The job market is challenging for everyone at the moment, but if you are of a shall we say more ‘mature’ disposition, it is particularly so. Press attention and column inches seem to be focused on the unemployed graduates, the so called ‘Neet’ generation. But what of the older job seekers who have found themselves looking for employment for perhaps the first time in years? They matter too! If you fall into that category or if you know someone who does, these basic tips ought to help – Job Search Tips for the Older Jobseeker.
Update your CV
If you haven’t already done so, make sure that your CV is up to date and is selling you in the best possible light. By sending out a CV that perhaps ‘ages’ you, or does not totally reflect your skills and experience, you are doing yourself a considerable disservice. Update and refresh your CV regularly and of course ensure that you tailor it to suit each job application. Employers and recruiters will make a decision on a CV within a matter of seconds so make sure that yours is not one that goes in the rejected pile. Even if you are not working, do update your CV to include any voluntary work or training or studying you are undertaking, even if you have not yet received a formal qualification.

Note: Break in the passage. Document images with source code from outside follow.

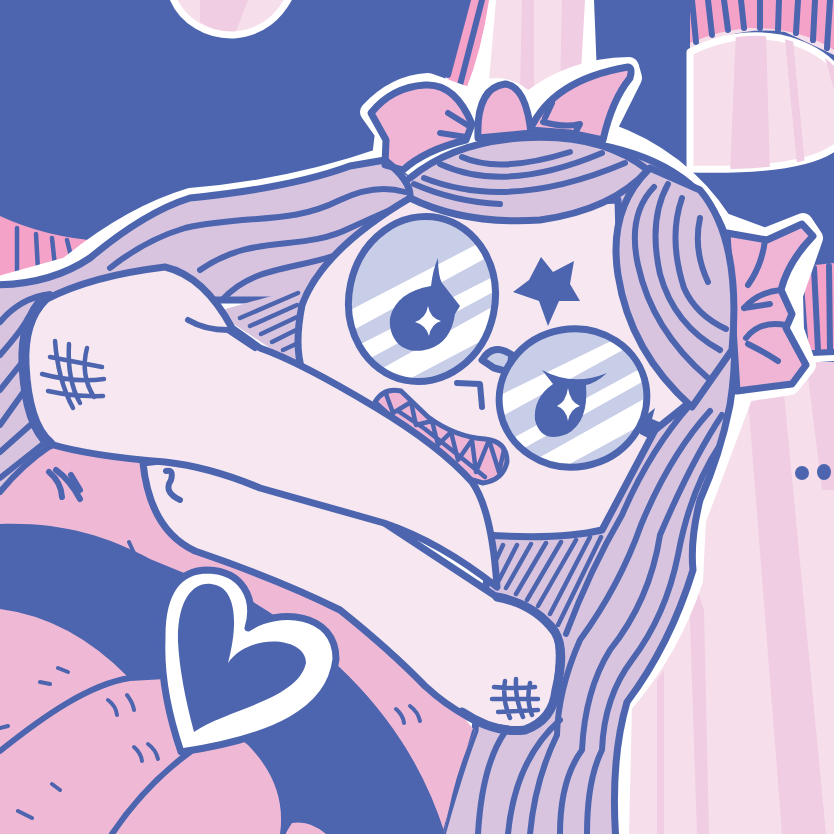
<!DOCTYPE html>
<html lang="en">
<head>
<meta charset="utf-8">
<title>Girl with bows and round glasses</title>
<style>
:root{--ink:#4d65af;--paper:#fff;--blush:#f6dfeb;--stripe:#f0cde2;--hot:#f4a2c8;--sweater:#efb9d6;--bow:#f0b5d5;--hair:#d9c4e0;--skin:#f6e7f1;--lens:#c8cde8}
html,body{margin:0;overflow:hidden}
svg{display:block;width:834px;height:834px}
.ink{fill:var(--ink)}.paper{fill:var(--paper)}.blush{fill:var(--blush)}.stripe{fill:var(--stripe)}.hot{fill:var(--hot)}
.sweater{fill:var(--sweater)}.bow{fill:var(--bow)}.hair{fill:var(--hair)}.skin{fill:var(--skin)}.lens{fill:var(--lens)}
.line{stroke:var(--ink);stroke-width:7;stroke-linejoin:round;stroke-linecap:round}
.strand{fill:none;stroke:var(--ink);stroke-width:6;stroke-linecap:round;stroke-linejoin:round}
.thin{stroke-width:4.5}
.edge{stroke:var(--paper);stroke-width:7;stroke-linejoin:round}
.halo{fill:var(--paper);stroke:var(--paper);stroke-width:20;stroke-linejoin:round}
</style>
</head>
<body>
<svg viewBox="0 0 834 834" role="img" aria-label="Girl with long lilac hair, pink bows and round glasses, arms crossed in front of her face">
<defs>
<clipPath id="left-lens"><ellipse cx="422" cy="299" rx="73" ry="81" transform="rotate(12 422 299)"/></clipPath>
<clipPath id="right-lens"><ellipse cx="573" cy="398" rx="73" ry="68" transform="rotate(-10 573 398)"/></clipPath>
<clipPath id="right-counter"><path d="M690 52Q735 30 780 38Q815 46 834 66V148Q800 172 690 169Z"/></clipPath>
<clipPath id="sweater-area"><path d="M0 492L50 446L145 463Q155 525 195 551L340 605L460 713L475 731Q455 770 444 834H0Z"/></clipPath>
<g id="fuzz"><path d="M0 0Q7 6 8 14M14 -3Q22 3 24 12"/></g>
</defs>

<g id="backdrop">
<rect class="blush" width="834" height="834"/>
<g class="stripe">
<path d="M522 0H534V90H520ZM562 0H585V90H560ZM748 398L784 394L826 834H782ZM688 560L704 610L709 834H697ZM657 680L664 670V834H657ZM806 360L834 358V490L822 490Z"/>
</g>
</g>

<g id="backdrop-lettering">
<path class="ink" d="M0 0H468L445 80L420 190L80 290L0 280Z"/>
<path class="hot" d="M0 216Q45 237 100 241L85 262L0 282Z"/>
<path class="strand thin" d="M17 228V275M36 234L38 270M52 238L55 266M67 240L72 260"/>
<path class="hot" d="M466 0H490L470 95H445Z"/>
<path class="strand" d="M468 0L448 75M482 0L460 85"/>
<path class="paper" d="M489 0H496L488 92H465Q482 50 489 0Z"/>
<path class="blush edge" d="M172 -4C182 22 208 36 234 35C262 33 280 16 290 -4Z"/>
<path class="stripe" d="M200 0H248L236 31Q218 33 200 22Z"/>
<path class="paper" d="M585 0H598V90H580Z"/>
<path class="ink" d="M594 0H690V52Q735 25 785 32L834 55V362H735L600 150Z"/>
<path class="hot" d="M690 0H834V50Q800 28 750 28Q720 30 690 43Z"/>
<path class="strand" d="M692 0L696 42M708 0L712 35M724 0L728 30M741 0L744 28M760 0V28M779 0L778 30M798 0L796 33M815 0L813 40M830 0L827 48"/>
<path class="blush edge" d="M690 52Q735 30 780 38Q815 46 834 66H844V145L834 148Q800 172 690 169Z"/>
<g class="stripe" clip-path="url(#right-counter)"><path d="M736 30H766L770 175H730ZM784 30H792L806 175H798ZM820 40H834V90Z"/></g>
<path class="hot" d="M796 267L834 263V349L802 351Z"/>
<path class="strand" d="M800 270L806 352M814 268L818 350M829 266L830 350M795 354L834 352"/>
<path class="paper" d="M790 357L834 355V361L790 364Z"/>
<circle class="ink" cx="802" cy="473" r="7"/><ellipse class="ink" cx="824" cy="472" rx="7" ry="8"/>
</g>

<path id="figure-halo" class="halo" d="M0 286L68 267Q130 216 190 198Q290 190 382 158L385 133L370 112Q395 85 428 83L470 98Q500 76 528 103Q570 68 629 67L632 78L605 132Q680 158 722 222L765 238L803 223L813 238L793 295L794 330L806 365L790 385L744 392L726 440L696 520L693 580Q670 650 622 705L619 834H0Z"/>

<g id="back-hair">
<path class="hair line" d="M-8 285Q50 285 90 258Q145 212 190 198Q290 188 350 166L385 160L420 190L300 300L200 300L60 450L-8 500Z"/>
<path class="strand" d="M0 322Q20 298 50 294M0 355Q22 330 28 318M0 390L24 360M0 425L25 390M0 452L36 420M0 478L48 440M110 268Q145 240 185 228C250 214 290 225 340 200Q375 183 405 192M200 270C255 232 300 253 350 228Q385 212 402 205M222 300C260 258 310 275 375 238"/>
<path class="hair line" d="M600 145Q700 165 725 235Q742 330 730 405Q720 455 700 500Q690 540 693 570Q670 645 627 702Q610 760 616 842H440Q460 770 475 731L490 535L600 530L660 420Z"/>
</g>

<g id="neck-shadow">
<path class="hair" d="M215 312L310 285L296 365Z"/>
<path class="strand thin" d="M240 318L298 293M250 326L297 305M261 334L297 317M272 342L296 330M283 350L296 344"/>
<path class="hair" d="M488 535H602L560 640L497 595Z"/>
<path class="strand thin" d="M503 545L496 560M517 545L499 580M531 544L506 588M546 543L516 594M561 542L527 600M576 540L538 606M590 537L550 614M601 537L558 625"/>
</g>

<g id="sweater">
<g clip-path="url(#sweater-area)">
<rect class="sweater" y="430" width="490" height="404"/>
<path class="ink" d="M0 524C60 522 105 535 150 559L250 600Q400 690 445 834H326Q310 820 292 823Q285 834 286 834H280Q287 785 248 745L160 677H128Q70 618 0 609Z"/>
<path class="strand" d="M0 751C45 715 90 684 130 678L165 676M112 834Q145 785 190 752M445 834L475 731"/>
</g>
<path class="strand" d="M0 492Q22 465 50 446"/>
<g class="strand">
<path d="M49 472Q61 482 62 497M56 470Q70 480 80 499M71 475L80 490"/>
<g class="thin" style="stroke-width:4">
<use href="#fuzz" x="396" y="709"/><use href="#fuzz" x="134" y="747"/>
<path d="M40 682L50 684M58 668L68 672M108 700Q116 706 117 715M127 695Q133 703 134 710M0 728L8 726M18 811L32 818M52 784L60 790M398 742L404 749M129 542L134 553"/>
</g>
</g>
</g>

<g id="face">
<path class="skin line" d="M410 198Q322 250 302 305Q294 345 302 370L485 535Q560 540 602 530L655 430L690 402Q635 350 620 270L618 200L520 205Z"/>
<path class="ink" d="M541 257L553 272L574 261L570 284L580 301L559 301L548 326L539 301L513 292L529 280Z"/>
</g>

<g id="bows" class="line">
<path class="bow" d="M385 165L386 140L371 113Q392 87 425 85Q455 83 472 124L466 140Q425 150 403 170Z"/>
<path class="bow" d="M530 130Q552 80 628 67Q633 68 630 78Q612 100 603 140L570 133Z"/>
<path class="bow" d="M478 138Q476 88 505 84Q526 86 531 133Z"/>
<path class="strand" d="M448 113L469 126M440 133L466 137M543 122Q565 128 580 124L575 133M552 103L545 118"/>
<path class="bow" d="M727 233L767 240L802 224L813 236Q788 262 781 290L792 314L786 328L806 365L792 384L737 391Z"/>
<path class="strand" d="M765 240Q762 265 748 285M781 290Q758 292 744 308M744 308L770 304M786 325Q760 320 746 338M748 344Q768 354 778 361"/>
</g>

<g id="fringe">
<path class="hair line" d="M385 160Q412 182 410 198Q465 225 540 220Q612 210 648 170Q600 132 520 138Q452 143 410 178"/>
<path class="strand" d="M462 157Q500 174 570 152M440 164Q505 194 602 153M424 178Q510 212 625 163M414 184Q455 202 500 204"/>
<path class="hair line" d="M648 170Q608 210 618 275Q630 352 692 407L732 350Q742 240 700 190L650 168Z"/>
<path class="strand" d="M654 187Q627 215 638 265Q652 330 708 378M668 184Q648 220 660 274Q674 325 720 350M682 198Q668 238 684 288Q696 315 726 329M700 218Q693 250 708 282"/>
</g>

<g id="long-strands" class="strand">
<path d="M690 405Q650 450 622 515Q590 570 566 634M710 411Q670 455 641 525Q620 585 580 640Q558 690 557 735Q535 780 530 834M722 415Q692 460 660 535Q650 600 610 650Q585 690 582 750Q560 780 560 834M720 445Q690 490 678 555Q666 615 632 660Q604 697 602 750Q587 780 587 834M560 720Q515 760 508 834M505 732Q482 765 478 834"/>
</g>

<g id="glasses">
<path class="line lens" d="M482 360Q493 342 512 355L509 372L494 368Z"/>
<path class="ink" d="M640 420L655 408L652 419L664 424L655 430L652 440L640 434Z"/>
<g clip-path="url(#left-lens)">
<rect class="lens" x="340" y="210" width="165" height="180"/>
<path class="paper" d="M335 318L510 227V245L335 340ZM345 352L510 268V326L375 397Z"/>
<path class="lens" d="M365 361L510 283V297L365 378Z"/>
</g>
<ellipse class="line" fill="none" cx="422" cy="299" rx="73" ry="83" transform="rotate(12 422 299)"/>
<g clip-path="url(#right-lens)">
<rect class="lens" x="490" y="320" width="165" height="160"/>
<path class="paper" d="M490 400L650 322V335L490 423ZM500 445L660 358V415L540 480Z"/>
<path class="lens" d="M510 456L660 372V390L510 474Z"/>
</g>
<ellipse class="line" fill="none" cx="573" cy="398" rx="74" ry="69" transform="rotate(-10 573 398)"/>
</g>

<g id="eyes">
<path class="ink" d="M438 258Q438 276 442 283L460 306L455 314Q451 342 429 349C402 357 388 338 390 318Q396 292 431 286Q433 269 438 258Z"/>
<path class="paper" d="M428 306Q430 318 441 321Q431 324 429 336Q426 325 415 322Q426 318 428 306Z"/>
<path class="ink" d="M542 370Q573 387 607 373Q596 383 586 385Q589 422 567 434Q541 444 535 420Q533 398 553 384Z"/>
<path class="paper" d="M568 388Q570 402 580 406Q570 409 568 421Q566 409 557 406Q566 402 568 388Z"/>
</g>

<path id="nose" class="strand" d="M457 383L480 384L482 407"/>

<g id="mouth">
<path class="line bow" style="stroke-width:5" d="M375 402Q384 387 401 391L428 417Q455 437 485 439Q507 441 507 462Q503 480 483 483L455 475Z"/>
<path class="strand thin" d="M386 394L393 413L411 402L416 425L432 421L438 445L451 432L458 460L472 440L476 472L489 440L499 472L504 450M398 411L425 429L458 455L485 477"/>
</g>

<g id="arms">
<path class="skin line" d="M143 463Q150 530 195 551Q280 580 340 610Q390 650 425 686Q475 732 525 730Q553 720 556 690Q564 640 552 626Q530 604 497 597L380 520L210 455Z"/>
<path class="skin line" d="M232 328Q204 276 165 267Q90 276 45 300Q25 320 24 365Q27 425 50 444Q90 456 165 462Q210 467 260 488L384 523Q440 542 497 587Q492 510 472 482Q440 446 375 407Q300 362 260 348Z"/>
<path class="strand" d="M45 298Q22 320 24 365Q27 425 50 444" style="stroke-width:11"/>
<path class="strand" d="M497 597Q535 604 555 632Q566 650 556 690Q553 720 525 730Q495 734 462 712" style="stroke-width:9"/>
<path class="strand" d="M188 320Q205 330 228 330M228 330L255 348M166 471Q174 469 171 480Q163 492 180 500"/>
<path class="strand thin" d="M55 341Q58 380 73 408M69 344Q67 380 80 403M87 348Q80 375 94 397M50 357L102 367M42 374Q75 383 104 379M48 391Q75 397 103 396"/>
<path class="strand thin" d="M505 681Q502 700 510 718M516 679Q515 700 523 717M530 683Q526 700 532 715M494 687Q515 689 535 687M492 699H538M498 712L538 710"/>
</g>

<g id="heart-patch">
<path class="paper line" d="M181 752Q160 690 162 640C161 590 180 570 208 570C242 571 257 598 248 628C278 608 336 612 336 659C330 711 274 738 181 752Z"/>
<path class="ink" d="M194 732Q180 680 178 642C177 600 193 582 211 584C236 586 239 622 228 663C248 633 306 636 306 663C298 700 225 710 194 732Z"/>
</g>
</svg>
</body>
</html>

Keep updating skills
No matter what age you may be, it is really important to continue to update your skills. Keeping abreast of changes in your industry or learning new skills will go a long way towards making you appear even more employable to a prospective employer. Some areas, particularly I.T. are changing so rapidly that continuous and ongoing training is essential. If you are presently claiming benefits, you may be able to undertake courses at considerably reduced rates. Apart from the obvious advantage of the discounted fees, you may perhaps currently have more free time in order to undertake such courses, so it’s wise to make the most of it. Of course there are also a plethora of online courses which you could undertake which again would signify a positive impression to any prospective employer.
It really cannot be stressed enough just how important networking is to any candidate’s job search. Get out there and start connecting with people. Look at your local press, contact your local Chamber of Commerce and see what events are coming up that would be worthwhile attending. The more that you connect with people, employers and peers alike, the more likely you will be to find out about employment opportunities, perhaps before they even get advertised. Of course networking does not only apply to face to face meet ups at events, networking online via social media platforms is critical too. If you’re not already on LinkedIn, Twitter or Facebook, then it’s time to do so. Creating a profile and proactively engaging with prospective employers, former colleagues or key players in your industry or profession is key.
Consider changing careers
If you have only ever worked in one sector or area, it may seem quite a daunting option to change career, however it may prove to be both beneficial and in some cases, essential. If for example, your particular industry has suffered badly in the downturn, you may have no choice but to look at other areas. Take some time however to think about what you would really like to do. Will that new career require you to retrain? If so, are there any schemes available to you that would provide the required training? What skills do you already possess that are transferable? Check out our previous post on what exactly transferable skills are. If you are considering a career a world away from what you have done before, do get some proper advice. Speak to a professional careers adviser or to someone from that industry or sector and see what they believe would be the best route for you. You may not necessarily have to start at entry level, it all depends of course on both the sector you choose and the level of your existing skills and experience.
Consider Temporary or Contract Posts
If you have only ever worked in permanent positions, undertaking a temporary role may seem far from ideal. The reality is however that temporary work may be much easier to come by and in the current climate, is not looked upon in a negative light by any employer. You may be able to pick up short term contract positions or perhaps even undertake freelance work, depending on your background. Such roles can be beneficial to keeping you ‘in the game’ as it were, expanding and diversifying your experience, keeping you economically active and of course may on occasion lead to permanent job offers. In essence, don’t restrict yourself to only searching for permanent positions – widen your horizons and in turn you increase your potential job opportunities.
We hope that these Job Search Tips for the Older Jobseeker help. Got any others you’d like to share? Why not let us know via the comments section below.